I've had my offer accepted on the new house and I cant wait to be back in the game.

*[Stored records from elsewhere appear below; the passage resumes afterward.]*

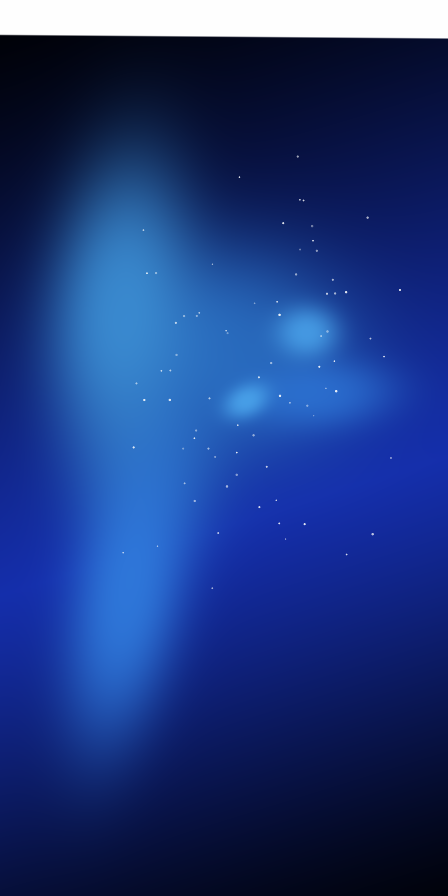
Reproduce this background procedurally as a Shadertoy shader.

```glsl
const vec3 WHITE = vec3(0.995);
const vec3 ROYAL = vec3(0.08, 0.18, 0.67);
const vec3 NIGHT = vec3(0.0, 0.005, 0.03);
const vec3 AZURE = vec3(0.17, 0.45, 0.77);
const vec3 SKY = vec3(0.24, 0.57, 0.84);
const vec3 COBALT = vec3(0.19, 0.49, 0.87);
const vec3 SPARK = vec3(0.29, 0.64, 0.92);
const int STAR_COUNT = 76;

vec2 hash2(float n) {
    vec3 q = fract(vec3(n) * vec3(0.1031, 0.1030, 0.0973));
    q += dot(q, q.yzx + 33.33);
    return fract((q.xx + q.yz) * q.zy);
}

// Soft rotated ellipse, one at its centre and fading outwards
float glow(vec2 p, vec2 centre, vec2 radii, float angle) {
    float c = cos(angle), s = sin(angle);
    vec2 d = p - centre;
    vec2 q = vec2(c * d.x + s * d.y, c * d.y - s * d.x) / radii;
    return exp(-pow(dot(q, q), 1.25));
}

// Slanted blue band fading to night at both ends
vec3 backdrop(vec2 p) {
    float t = p.y - 0.31 * p.x - 0.67;
    float fade = t > 0.0 ? t / 1.25 : -t / 1.0;
    return mix(ROYAL, NIGHT, smoothstep(0.0, 1.0, fade) * 0.35 + min(fade, 1.0) * 0.65);
}

vec3 addGlows(vec3 col, vec2 p) {
    // Broad haze and its lower right arm
    col = mix(col, AZURE, 0.88 * glow(p, vec2(0.50, 1.22), vec2(0.30, 0.24), -0.15));
    col = mix(col, AZURE, 0.65 * glow(p, vec2(0.34, 0.97), vec2(0.17, 0.22), -0.2));
    col = mix(col, COBALT, 0.65 * glow(p, vec2(0.72, 1.12), vec2(0.16, 0.075), 0.06));
    // Tall columns
    col = mix(col, COBALT, 0.90 * glow(p, vec2(0.285, 0.67), vec2(0.125, 0.33), -0.18));
    col = mix(col, SKY, 0.88 * glow(p, vec2(0.27, 1.32), vec2(0.155, 0.33), -0.09));
    // Small bright spots
    col = mix(col, SPARK, 0.85 * glow(p, vec2(0.685, 1.258), vec2(0.070, 0.058), 0.0));
    return mix(col, SPARK, 0.90 * glow(p, vec2(0.55, 1.105), vec2(0.053, 0.036), 0.45));
}

// Scattered specks, denser near the middle of the field
float stars(vec2 p, vec2 centre, vec2 extent, float pixel) {
    float light = 0.0;
    for (int i = 0; i < STAR_COUNT; i++) {
        float n = float(i) * 3.0 + 1.0;
        vec2 offset = hash2(n) + hash2(n + 1.0) - 1.0;
        vec2 trait = hash2(n + 2.0);
        float radius = mix(0.0015, 0.0028, trait.x);
        float d = length(p - centre - offset * extent);
        float disc = 1.0 - smoothstep(radius - 0.5 * pixel, radius + 0.5 * pixel, d);
        light = max(light, disc * mix(0.35, 0.9, trait.y));
    }
    return light;
}

void mainImage(out vec4 fragColor, in vec2 fragCoord) {
    vec2 p = fragCoord / iResolution.xy * vec2(1.0, 2.0);
    float pixel = 1.0 / iResolution.x;

    vec3 col = addGlows(backdrop(p), p);
    col = mix(col, WHITE, stars(p, vec2(0.60, 1.17), vec2(0.38, 0.53), pixel));

    // Slightly tilted white strip along the top
    float stripEdge = mix(1.922, 1.914, p.x);
    col = mix(col, WHITE, smoothstep(-pixel, pixel, p.y - stripEdge));

    fragColor = vec4(col, 1.0);
}
```
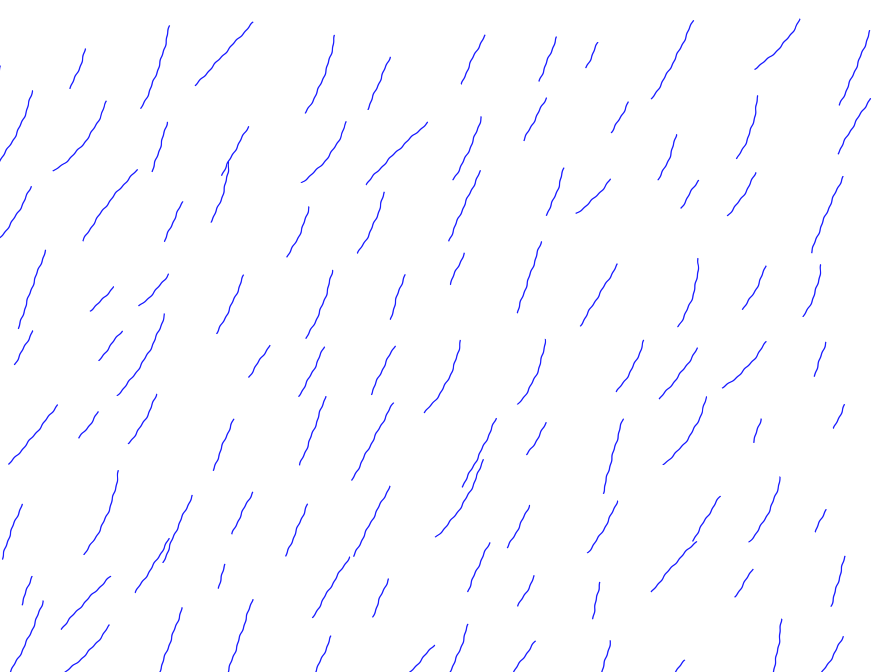
This pattern is drawn by a Shadertoy shader. Its source:

```glsl
// Sparse slanted pen strokes in thin blue ink on white paper.
// Each cell of a jittered grid holds one stroke: a short segment in its own
// rotated frame, bent by a parabola and roughened by layered sines.

vec4 hash4(vec2 cell) {
    vec4 h = fract(cell.xyxy * vec4(0.1031, 0.1030, 0.0973, 0.1099));
    h += dot(h, h.wzxy + 33.33);
    return fract((h.xxyz + h.yzzw) * h.zywx);
}

// Distance from q, measured from the stroke's middle, to its bent line
float strokeDistance(vec2 q, vec4 rnd, vec4 rnd2) {
    float angle = radians(42.0 + 20.0 * (rnd.x + rnd.y));
    float halfLength = mix(0.018, 0.070, rnd2.x);
    vec2 dir = vec2(cos(angle), sin(angle));
    float along = dot(q, dir);
    float across = dot(q, vec2(-dir.y, dir.x));

    // Gentle bow, mostly steeper toward the top, with a shaky hand
    float bow = mix(-1.5, 3.0, rnd2.y) * along * along;
    float shake = 0.0007 * sin(along * 160.0 + 6.28 * rnd2.z)
                + 0.0004 * sin(along * 390.0 + 6.28 * rnd2.w);
    return length(vec2(across - bow - shake, max(abs(along) - halfLength, 0.0)));
}

void mainImage(out vec4 fragColor, in vec2 fragCoord) {
    const float rows = 9.0;
    float pixel = 1.0 / iResolution.y;
    vec2 extent = rows * iResolution.xy * pixel;
    vec2 grid = rows * fragCoord * pixel + vec2(0.3, 0.35);
    vec2 base = floor(grid);

    // Nearest stroke among the neighbouring cells
    float dist = 1.0;
    for (int y = -1; y <= 1; y++) {
        for (int x = -1; x <= 1; x++) {
            vec2 cell = base + vec2(x, y);
            // Leave a margin along the top and right edges
            if (any(greaterThan(cell + 0.99, extent))) continue;
            vec4 rnd = hash4(cell + 17.0);
            vec4 rnd2 = hash4(cell + 71.0);
            vec2 middle = cell + 0.5 + 0.56 * (rnd.zw - 0.5);
            dist = min(dist, strokeDistance((grid - middle) / rows, rnd, rnd2));
        }
    }

    // Hairline: never narrower than the pixel filter, but paler when widened
    float reach = max(1.3 * pixel, 0.0017);
    float ink = min(1.0, 0.00176 / reach) * (1.0 - smoothstep(0.0, reach, dist));

    vec3 paper = vec3(1.0);
    vec3 blue = vec3(0.0, 0.01, 1.0);
    fragColor = vec4(mix(paper, blue, ink), 1.0);
}
```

Paying £25k a year to a landlord for no return is not my idea of common sense.

who's your landlord ? TTRTR ? :lol:

aaawwwwwwwwoooooooooooooooooggggaaaaaaa !!!!!!!!!!!!!!!!!!!

Edited by sign_of_the_times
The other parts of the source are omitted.